Scientists have captured a little-known whale on film for the first time, swimming off the coast of Madagascar. An international team of researchers observed the Balaenoptera omurai, or Omura’s whale, in the Indian Ocean, compiling their findings in the journal Royal Society Open Science.
First reported as a distinct species in a 2003 study, previous research on the whale has only involved dead specimens, beached or discovered in the course of whaling activity. This is the first study of living Omura’s whales, and the first time the species has been videotaped.
In total, the researchers had 44 sightings—including mothers with their calves—and captured high-quality video of three individual whales. They found that the whales, which live in tropical waters, are extremely asymmetrical in their coloring—their lower jaw is very pale white on the right side, and dark on the left. On the inside of their lips, the asymmetric coloring is reversed.
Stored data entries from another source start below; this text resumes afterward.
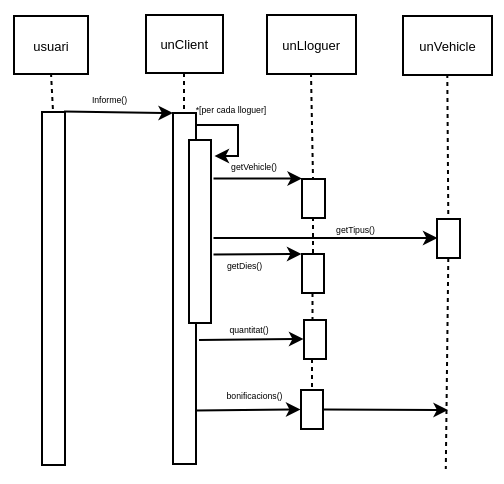
<!DOCTYPE html>
<html lang="ca">
<head>
<meta charset="utf-8">
<title>Diagrama de seqüència</title>
<style>
:root { --ink: #000; --paper: #fff; }
* { box-sizing: border-box; }
html, body { margin: 0; background: var(--paper); }
.diagram {
  position: relative; width: 504px; height: 484px; overflow: hidden;
  background: var(--paper); color: var(--ink);
  font-family: "Liberation Sans", Arial, sans-serif;
}
.lines { position: absolute; inset: 0; display: block; }
.lifeline { stroke: var(--ink); stroke-width: 2; stroke-dasharray: 4 4; fill: none; }
.message { stroke: var(--ink); stroke-width: 2; fill: none; }
.arrowhead { fill: var(--ink); }
.participant, .activation {
  position: absolute; left: var(--x); top: var(--y); width: var(--w); height: var(--h);
  border: 2px solid var(--ink); background: var(--paper);
}
.participant {
  display: flex; align-items: center; justify-content: center;
  font-size: 13px; line-height: 16px; padding-top: 3px; white-space: nowrap;
}
.activation { --w: 24.5px; --h: 41px; }
.label {
  position: absolute; left: var(--x); top: var(--y); transform: translate(-50%, -50%);
  font-size: 8.7px; line-height: 10px; white-space: nowrap;
}
</style>
</head>
<body>
<main class="diagram">
  <svg class="lines" width="504" height="484" viewBox="0 0 504 484" aria-hidden="true">
    <g class="lifeline">
      <path d="M51 73L53 111"/>
      <path d="M184 73V114"/>
      <path d="M311 73L313 178"/>
      <path d="M313 217V254"/>
      <path d="M312.500 293V320"/>
      <path d="M312 359V390"/>
      <path d="M447.300 74L448.300 218"/>
      <path d="M448.300 258L445.800 469"/>
    </g>
  </svg>

  <div class="participant" style="--x:13px;--y:15px;--w:76px;--h:60px">usuari</div>
  <div class="participant" style="--x:144.5px;--y:13.500px;--w:79.500px;--h:60.500px">unClient</div>
  <div class="participant" style="--x:266px;--y:14px;--w:90.500px;--h:60.500px">unLloguer</div>
  <div class="participant" style="--x:402px;--y:14.500px;--w:91px;--h:61px">unVehicle</div>

  <div class="activation" style="--x:41px;--y:110.500px;--h:355.500px"></div>
  <div class="activation" style="--x:172px;--y:112px;--h:353px"></div>
  <div class="activation" style="--x:187.500px;--y:138.500px;--h:185px"></div>
  <div class="activation" style="--x:301px;--y:177.500px"></div>
  <div class="activation" style="--x:436px;--y:218px"></div>
  <div class="activation" style="--x:300.500px;--y:253px"></div>
  <div class="activation" style="--x:302.500px;--y:318.500px"></div>
  <div class="activation" style="--x:299.500px;--y:389px"></div>

  <svg class="lines" width="504" height="484" viewBox="0 0 504 484" aria-hidden="true">
    <defs>
      <path id="arrow" class="arrowhead" d="M0 0L-15 -7.500L-11 0L-15 7.500Z"/>
    </defs>
    <g class="message">
      <path d="M64 111.500L163 113"/>
      <path d="M197 125H238V156H224"/>
      <path d="M213.500 178.500H292"/>
      <path d="M213.500 238H427"/>
      <path d="M213.500 254.500L291 254"/>
      <path d="M199 340L294 339"/>
      <path d="M196 410.500L291 409.500"/>
      <path d="M323 409.500L438 410"/>
    </g>
    <use href="#arrow" x="173" y="113"/>
    <use href="#arrow" transform="translate(214.500 156) rotate(180)"/>
    <use href="#arrow" x="302" y="178.500"/>
    <use href="#arrow" x="437.500" y="238"/>
    <use href="#arrow" x="301.500" y="254"/>
    <use href="#arrow" x="303.500" y="339"/>
    <use href="#arrow" x="300.500" y="409.500"/>
    <use href="#arrow" x="448" y="410"/>
  </svg>

  <span class="label" style="--x:109.500px;--y:100px">Informe()</span>
  <span class="label" style="--x:231px;--y:110px">*[per cada lloguer]</span>
  <span class="label" style="--x:254px;--y:167px">getVehicle()</span>
  <span class="label" style="--x:355.500px;--y:230px">getTipus()</span>
  <span class="label" style="--x:244.500px;--y:266px">getDies()</span>
  <span class="label" style="--x:249px;--y:330px">quantitat()</span>
  <span class="label" style="--x:254.500px;--y:396px">bonificacions()</span>
</main>
</body>
</html>
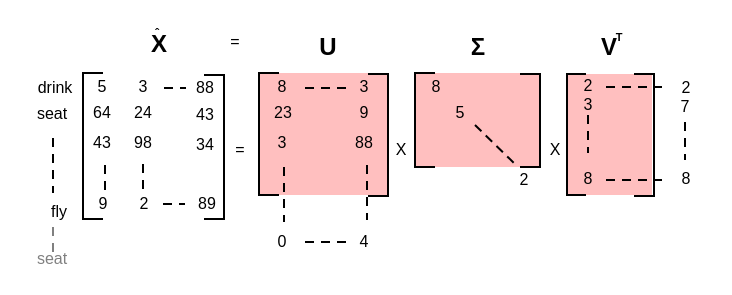
<!DOCTYPE html>
<html lang="en">
<head>
<meta charset="utf-8">
<title>Truncated singular value decomposition</title>
<style>
:root { --ink: #000; --faded: #808080; --kept: #ffbfbf; --paper: #fff; }
* { box-sizing: border-box; }
html, body { margin: 0; overflow: hidden; background: var(--paper); }
.diagram {
  position: relative; width: 732px; height: 295px; overflow: hidden;
  background: var(--paper); color: var(--ink);
  font: 16px/18px "Liberation Sans", Arial, sans-serif;
}
.lines { position: absolute; inset: 0; display: block; }
.kept { fill: var(--kept); }
.brackets { fill: none; stroke: var(--ink); stroke-width: 2; }
.dashes { fill: none; stroke: var(--ink); stroke-width: 2; stroke-dasharray: 9 7; }
.dashes .faded { stroke: var(--faded); }
.node {
  position: absolute; left: var(--x); top: var(--y);
  transform: translate(-50%, -50%); white-space: nowrap;
}
.title { margin: 0; font-size: 24px; line-height: 28px; font-weight: 700; }
.hat, .transpose { font-size: 12px; line-height: 14px; font-weight: 700; }
.transpose { font-size: 11px; }
.word.faded { color: var(--faded); }
</style>
</head>
<body>
<main class="diagram">
  <svg class="lines" width="732" height="295" viewBox="0 0 732 295" aria-hidden="true">
    <g class="kept">
      <rect x="259" y="73" width="129" height="122"/>
      <rect x="415" y="73" width="125" height="94"/>
      <rect x="567" y="74" width="85" height="121"/>
    </g>
    <g class="brackets">
      <path d="M103 73H83V219H103M204 75H224V219H204"/>
      <path d="M279 73H259V195H279M368 74H388V196H368"/>
      <path d="M435 73H415V167H435M520 74H540V167H520"/>
      <path d="M586 74H567V195H586M634 74H654V196H634"/>
    </g>
    <g class="dashes">
      <path d="M53 138V193"/>
      <path class="faded" d="M53 227V252"/>
      <path d="M164 88H186M163 204H185M105 165V190M143 164V189"/>
      <path d="M305 88H346M305 242H346M284 167V222M367 165V220"/>
      <path d="M475 125L517 166" stroke-dasharray="9 6"/>
      <path d="M606 87H662M606 180H662M588 115V153M685 122V160"/>
    </g>
  </svg>

  <section class="words" aria-label="Row words">
    <span class="node word" style="--x:55px;--y:88px">drink</span>
    <span class="node word" style="--x:52px;--y:114px">seat</span>
    <span class="node word" style="--x:59px;--y:212px">fly</span>
    <span class="node word faded" style="--x:52px;--y:259px">seat</span>
  </section>

  <section class="matrix-x" aria-label="Approximated matrix">
    <span class="node hat" style="--x:157px;--y:34px">ˆ</span>
    <h2 class="node title" style="--x:159px;--y:44px">X</h2>
    <span class="node" style="--x:102px;--y:87px">5</span>
    <span class="node" style="--x:143px;--y:87px">3</span>
    <span class="node" style="--x:205px;--y:88px">88</span>
    <span class="node" style="--x:102px;--y:113px">64</span>
    <span class="node" style="--x:143px;--y:113px">24</span>
    <span class="node" style="--x:205px;--y:115px">43</span>
    <span class="node" style="--x:102px;--y:143px">43</span>
    <span class="node" style="--x:143px;--y:143px">98</span>
    <span class="node" style="--x:205px;--y:145px">34</span>
    <span class="node" style="--x:103px;--y:204px">9</span>
    <span class="node" style="--x:144px;--y:204px">2</span>
    <span class="node" style="--x:207px;--y:204px">89</span>
  </section>

  <span class="node" style="--x:235px;--y:42px">=</span>
  <span class="node" style="--x:240px;--y:150px">=</span>

  <section class="matrix-u" aria-label="Matrix U">
    <h2 class="node title" style="--x:328px;--y:47px">U</h2>
    <span class="node" style="--x:282px;--y:87px">8</span>
    <span class="node" style="--x:364px;--y:87px">3</span>
    <span class="node" style="--x:283px;--y:113px">23</span>
    <span class="node" style="--x:364px;--y:113px">9</span>
    <span class="node" style="--x:282px;--y:143px">3</span>
    <span class="node" style="--x:364px;--y:143px">88</span>
    <span class="node" style="--x:282px;--y:242px">0</span>
    <span class="node" style="--x:364px;--y:242px">4</span>
  </section>

  <span class="node" style="--x:401px;--y:150px">X</span>

  <section class="matrix-sigma" aria-label="Matrix sigma">
    <h2 class="node title" style="--x:478px;--y:47px">Σ</h2>
    <span class="node" style="--x:436px;--y:87px">8</span>
    <span class="node" style="--x:460px;--y:113px">5</span>
    <span class="node" style="--x:524px;--y:180px">2</span>
  </section>

  <span class="node" style="--x:555px;--y:150px">X</span>

  <section class="matrix-v" aria-label="Matrix V transposed">
    <h2 class="node title" style="--x:609px;--y:47px">V</h2>
    <span class="node transpose" style="--x:619px;--y:37px">T</span>
    <span class="node" style="--x:588px;--y:86px">2</span>
    <span class="node" style="--x:588px;--y:105px">3</span>
    <span class="node" style="--x:588px;--y:179px">8</span>
    <span class="node" style="--x:686px;--y:88px">2</span>
    <span class="node" style="--x:685px;--y:107px">7</span>
    <span class="node" style="--x:686px;--y:179px">8</span>
  </section>
</main>
</body>
</html>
Banner image from Cerchio et al., Royal Society Open Science (2015)